What you return must be every line below that includes the word "paper".

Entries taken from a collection
*** Begin section ***

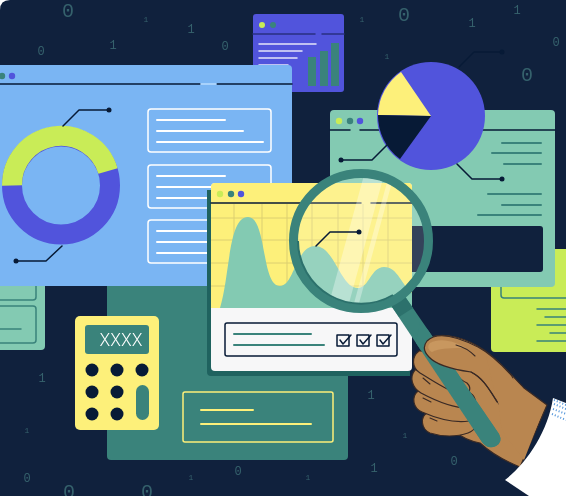
<!DOCTYPE html>
<html lang="en">
<head>
<meta charset="utf-8">
<title>Data analysis illustration</title>
<style>
:root {
  --navy: #10213d;
  --ink: #071a36;
  --sky: #7ab5f3;
  --indigo: #5154dc;
  --mint: #83cab2;
  --teal: #3a837b;
  --teal-dark: #2c716c;
  --lime: #c9ec57;
  --yellow: #fdf07a;
  --paper: #f7f7f8;
  --digit: #35616c;
  --skin: #b98650;
  --skin-light: #c8975f;
  --skin-line: #3a2a25;
}
html, body { margin: 0; background: #fff; }
body { width: 566px; height: 496px; overflow: hidden; }
svg { display: block; }
.navy { fill: var(--navy); } .ink { fill: var(--ink); } .sky { fill: var(--sky); }
.indigo { fill: var(--indigo); } .mint { fill: var(--mint); } .teal { fill: var(--teal); }
.lime { fill: var(--lime); } .yellow { fill: var(--yellow); } .paper { fill: var(--paper); }
.line { fill: none; stroke-width: 1.5; stroke-linecap: round; stroke-linejoin: round; }
.on-white { stroke: #fff; } .on-ink { stroke: var(--ink); } .on-teal { stroke: var(--teal); }
.on-yellow { stroke: var(--yellow); } .on-lime { stroke: var(--lime); }
.bold { stroke-width: 2; }
.digits { fill: var(--digit); font-family: "Liberation Mono", "Noto Sans Mono", monospace; font-size: 12px; text-anchor: middle; }
.digits .big { font-size: 20px; }
.digits .small { font-size: 8px; }
.readout { fill: #fff; font: 300 17px Inter, "Open Sans", sans-serif; text-anchor: middle; }
.finger { fill: var(--skin); stroke: var(--skin-line); stroke-width: 1.2; stroke-linejoin: round; stroke-linecap: round; }
.crease { fill: none; stroke: var(--skin-line); stroke-width: 1.1; stroke-linecap: round; }
</style>
</head>
<body>
<svg width="566" height="496" viewBox="0 0 566 496" role="img" aria-label="Charts in browser windows, a calculator and a hand holding a magnifying glass">
  <defs>
    <clipPath id="lens-area"><circle cx="361" cy="241" r="64"/></clipPath>
    <g id="text-box">
      <rect width="123" height="43" rx="3"/>
      <path d="M9 11H77M9 22H95M9 33H115" stroke-width="2"/>
    </g>
    <g id="check-box">
      <rect width="12" height="11"/>
      <path d="M3 5L6 9L14 0"/>
    </g>
    <g id="window-dots">
      <circle class="lime" r="3.2"/><circle class="teal" cx="11" r="3.2"/><circle class="indigo" cx="21" r="3.2"/>
    </g>
  </defs>

  <path class="navy" d="M10 0H566V496H0V10Q0 0 10 0Z"/>

  <g class="digits">
    <text class="big" x="68" y="17">0</text><text class="small" x="146" y="22">1</text>
    <text x="191" y="33">1</text><text x="41" y="55">0</text><text x="113" y="49">1</text>
    <text x="225" y="50">0</text><text class="small" x="362" y="22">1</text>
    <text class="big" x="404" y="21">0</text><text x="472" y="27">1</text><text x="517" y="14">1</text>
    <text x="556" y="46">0</text><text class="big" x="527" y="81">0</text><text class="small" x="387" y="59">1</text>
    <text x="42" y="382">1</text><text class="small" x="27" y="433">1</text><text x="371" y="399">1</text>
    <text class="small" x="405" y="438">1</text><text x="454" y="465">0</text><text x="374" y="472">1</text>
    <text class="small" x="191" y="480">1</text><text x="238" y="475">0</text><text x="27" y="482">0</text>
    <text class="big" x="69" y="498">0</text><text class="big" x="147" y="498">0</text><text class="small" x="308" y="480">1</text>
  </g>

  <g id="bar-window">
    <rect class="indigo" x="253" y="14" width="91" height="78" rx="3"/>
    <circle class="lime" cx="262" cy="25" r="3"/><circle class="teal" cx="273" cy="25" r="3"/>
    <path class="line" stroke="#292f83" d="M253 34H315M322 34H344"/>
    <path class="line on-white" d="M259 44H316M259 51H302M259 58H297M259 65H288" opacity=".85"/>
    <path class="teal" d="M308 57H316V86H308ZM320 51H328V86H320ZM331 43H339V86H331Z"/>
  </g>

  <g id="left-window">
    <path class="mint" d="M0 280H45V346Q45 350 41 350H0Z"/>
    <path class="line on-teal" d="M0 300H33Q36 300 36 297V280M0 306H33Q36 306 36 309V340Q36 343 33 343H0M0 329H21"/>
  </g>

  <g id="lime-window">
    <path class="lime" d="M566 249H495Q491 249 491 253V348Q491 352 495 352H566Z"/>
    <path class="line on-teal" d="M501 280V295Q501 298 504 298H566M537 309H566M545 317H566M537 325H566M550 333H566M537 341H566"/>
  </g>

  <g id="teal-window">
    <rect class="teal" x="107" y="270" width="241" height="190" rx="4"/>
    <rect class="line on-yellow" x="183" y="392" width="150" height="50" rx="2"/>
    <path class="line on-yellow bold" d="M201 410H253M201 424H311"/>
  </g>

  <g id="donut-window">
    <path class="sky" d="M0 65H288Q292 65 292 69V286H0Z"/>
    <circle class="teal" cx="2" cy="76" r="3.2"/><circle class="indigo" cx="12" cy="76" r="3.2"/>
    <path class="line on-ink" d="M0 84H200M217 84H292"/>
    <path class="line" stroke="#b8dbff" d="M201 84H216"/>
    <g fill="none" stroke-width="20">
      <circle cx="61" cy="185.500" r="49" stroke="var(--indigo)"/>
      <path stroke="var(--lime)" d="M12 185.500A49 49 0 0 1 108 171"/>
    </g>
    <path class="line on-ink" d="M63 126L79 110H109M62 246L46 261H16"/>
    <circle class="ink" cx="109" cy="110" r="2.500"/><circle class="ink" cx="16" cy="261" r="2.500"/>
    <g class="line on-white">
      <use href="#text-box" x="148" y="109"/><use href="#text-box" x="148" y="165"/><use href="#text-box" x="148" y="220"/>
    </g>
  </g>

  <g id="pie-window">
    <rect class="mint" x="330" y="110" width="225" height="177" rx="4"/>
    <use href="#window-dots" x="339" y="121"/>
    <path class="line on-ink" d="M330 130H350M360 130H555"/>
    <path class="line on-teal bold" d="M502 143H541M492 153H541M504 164H541M488 194H541M502 205H541M478 215H541"/>
    <rect class="navy" x="380" y="226" width="163" height="46" rx="3"/>
    <circle class="indigo" cx="431" cy="116" r="54"/>
    <path class="yellow" d="M431 116L378 115A54 54 0 0 1 401 72Z"/>
    <path class="ink" d="M431 116L378 115A54 54 0 0 0 400 159Z"/>
    <path class="line on-ink" d="M387 145L372 160H341M457 164L472 179H502M459 67L474 52H502"/>
    <circle class="ink" cx="341" cy="160" r="2.500"/><circle class="ink" cx="502" cy="179" r="2.500"/><circle class="ink" cx="502" cy="52" r="2.500"/>
  </g>

  <g id="wave-window">
    <path fill="#1f625f" d="M207 190H215V371H410V376H211Q207 376 207 372Z"/>
    <rect class="paper" x="211" y="183" width="201" height="188" rx="4"/>
    <path class="yellow" d="M215 183H408Q412 183 412 187V308H211V187Q211 183 215 183Z"/>
    <use href="#window-dots" x="220" y="194"/>
    <path class="line on-ink" d="M211 203H361M371 203H412"/>
    <path fill="none" stroke="#dccf70" stroke-width="1" d="M211 218H412M211 240H412M211 263H412M211 286H412M234 204V308M262 204V308M287 204V308M312 204V308M338 204V308M363 204V308M388 204V308"/>
    <path class="mint" d="M220 308C230 276 228 217 248 217C267 217 261 286 280 286C294 286 296 246 315 246C335 246 340 288 358 288C369 288 371 267 384 267C398 267 402 286 412 293V308Z"/>
    <rect class="line on-ink" x="225" y="323" width="172" height="33" rx="2"/>
    <path class="line on-teal bold" d="M234 334H311M234 345H324"/>
    <g class="line on-ink">
      <use href="#check-box" x="337" y="335"/><use href="#check-box" x="357" y="335"/><use href="#check-box" x="377" y="335"/>
    </g>
  </g>

  <g id="calculator">
    <rect class="yellow" x="75" y="316" width="84" height="114" rx="5"/>
    <rect class="teal" x="85" y="325" width="64" height="29" rx="3"/>
    <text class="readout" x="121" y="346" textLength="43" lengthAdjust="spacingAndGlyphs">XXXX</text>
    <g class="ink">
      <circle cx="92" cy="370" r="6.500"/><circle cx="117" cy="370" r="6.500"/><circle cx="142" cy="370" r="6.500"/>
      <circle cx="92" cy="392" r="6.500"/><circle cx="117" cy="392" r="6.500"/>
      <circle cx="92" cy="414" r="6.500"/><circle cx="117" cy="414" r="6.500"/>
    </g>
    <rect class="teal" x="136" y="385" width="13" height="35" rx="6.500"/>
  </g>

  <g id="hand-back">
    <path class="finger" d="M428 338C445 331 468 339 484 350C501 362 514 378 524 388L547 405L520 467C505 461 491 453 480 443C462 440 440 425 430 400Z"/>
  </g>

  <g id="magnifier">
    <g clip-path="url(#lens-area)">
      <circle cx="361" cy="241" r="64" fill="#fff" opacity=".15"/>
      <path fill="#fff" opacity=".32" d="M364 175H384L348 307H328Z"/>
      <path fill="#fff" opacity=".32" d="M389 175H394L358 307H353Z"/>
    </g>
    <path class="line on-ink" d="M316 246L330 232H359"/>
    <circle class="ink" cx="359" cy="232" r="2.500"/>
    <path class="teal" d="M390 304L404 295L428 330L499 434Q503 442 496 446Q488 450 482 442L416 343Z"/>
    <path fill="var(--teal-dark)" d="M390 304L404 295L413 308L399 317Z"/>
    <circle cx="361" cy="241" r="67.500" fill="none" stroke="var(--teal)" stroke-width="9"/>
    <path fill="none" stroke="var(--teal-dark)" stroke-width="2" d="M298 241A63 63 0 0 0 393 295"/>
  </g>

  <g id="hand-front">
    <path class="finger" d="M427 413C420 417 421 429 430 433C442 437 457 437 468 433C476 430 478 423 473 419C460 415 441 409 427 413Z"/>
    <path class="finger" d="M418 391C411 397 413 408 422 412C438 419 455 423 469 421C479 419 480 410 473 406C454 402 435 388 418 391Z"/>
    <path class="finger" d="M415 370C409 377 412 388 421 393C436 401 455 408 468 408C477 406 477 397 470 393C452 388 431 369 415 370Z"/>
    <path class="finger" d="M419 351C411 357 412 368 420 373C435 382 449 392 462 395C470 395 472 388 467 383C451 376 435 350 419 351Z"/>
    <path class="teal" d="M420 322L428 330L499 434Q503 442 496 446Q488 450 482 442L416 343Z"/>
    <path class="finger" d="M427 341C437 331 458 337 478 347C491 354 502 365 512 376C516 391 511 405 501 407C490 391 484 379 471 372C457 370 437 366 429 357C424 352 423 346 427 341Z"/>
    <path fill="var(--skin)" d="M486 356C501 365 514 380 524 390L545 406L524 460L505 436C497 420 502 406 495 394Z"/>
    <path fill="var(--skin-light)" d="M430 343C441 337 456 342 466 348C453 348 438 348 432 352C428 350 427 346 430 343Z"/>
    <path class="crease" d="M471 372C484 378 490 391 497 402M456 345C464 347 470 351 475 356M423 378L430 384M423 398L431 402M430 418L437 421"/>
  </g>

  <g id="sleeve">
    <path fill="#fff" d="M553 398L566 403V496H529L505 480C526 464 548 432 553 398Z"/>
    <path fill="none" stroke="#4b91d9" stroke-width="2" stroke-dasharray="1 2" d="M554 400L566 405M554 404L566 409M553 409L566 414M552 414L566 420"/>
  </g>
</svg>
</body>
</html>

*** End section ***

### [Answer to the exercise]
  --paper: #f7f7f8;
.lime { fill: var(--lime); } .yellow { fill: var(--yellow); } .paper { fill: var(--paper); }
    <rect class="paper" x="211" y="183" width="201" height="188" rx="4"/>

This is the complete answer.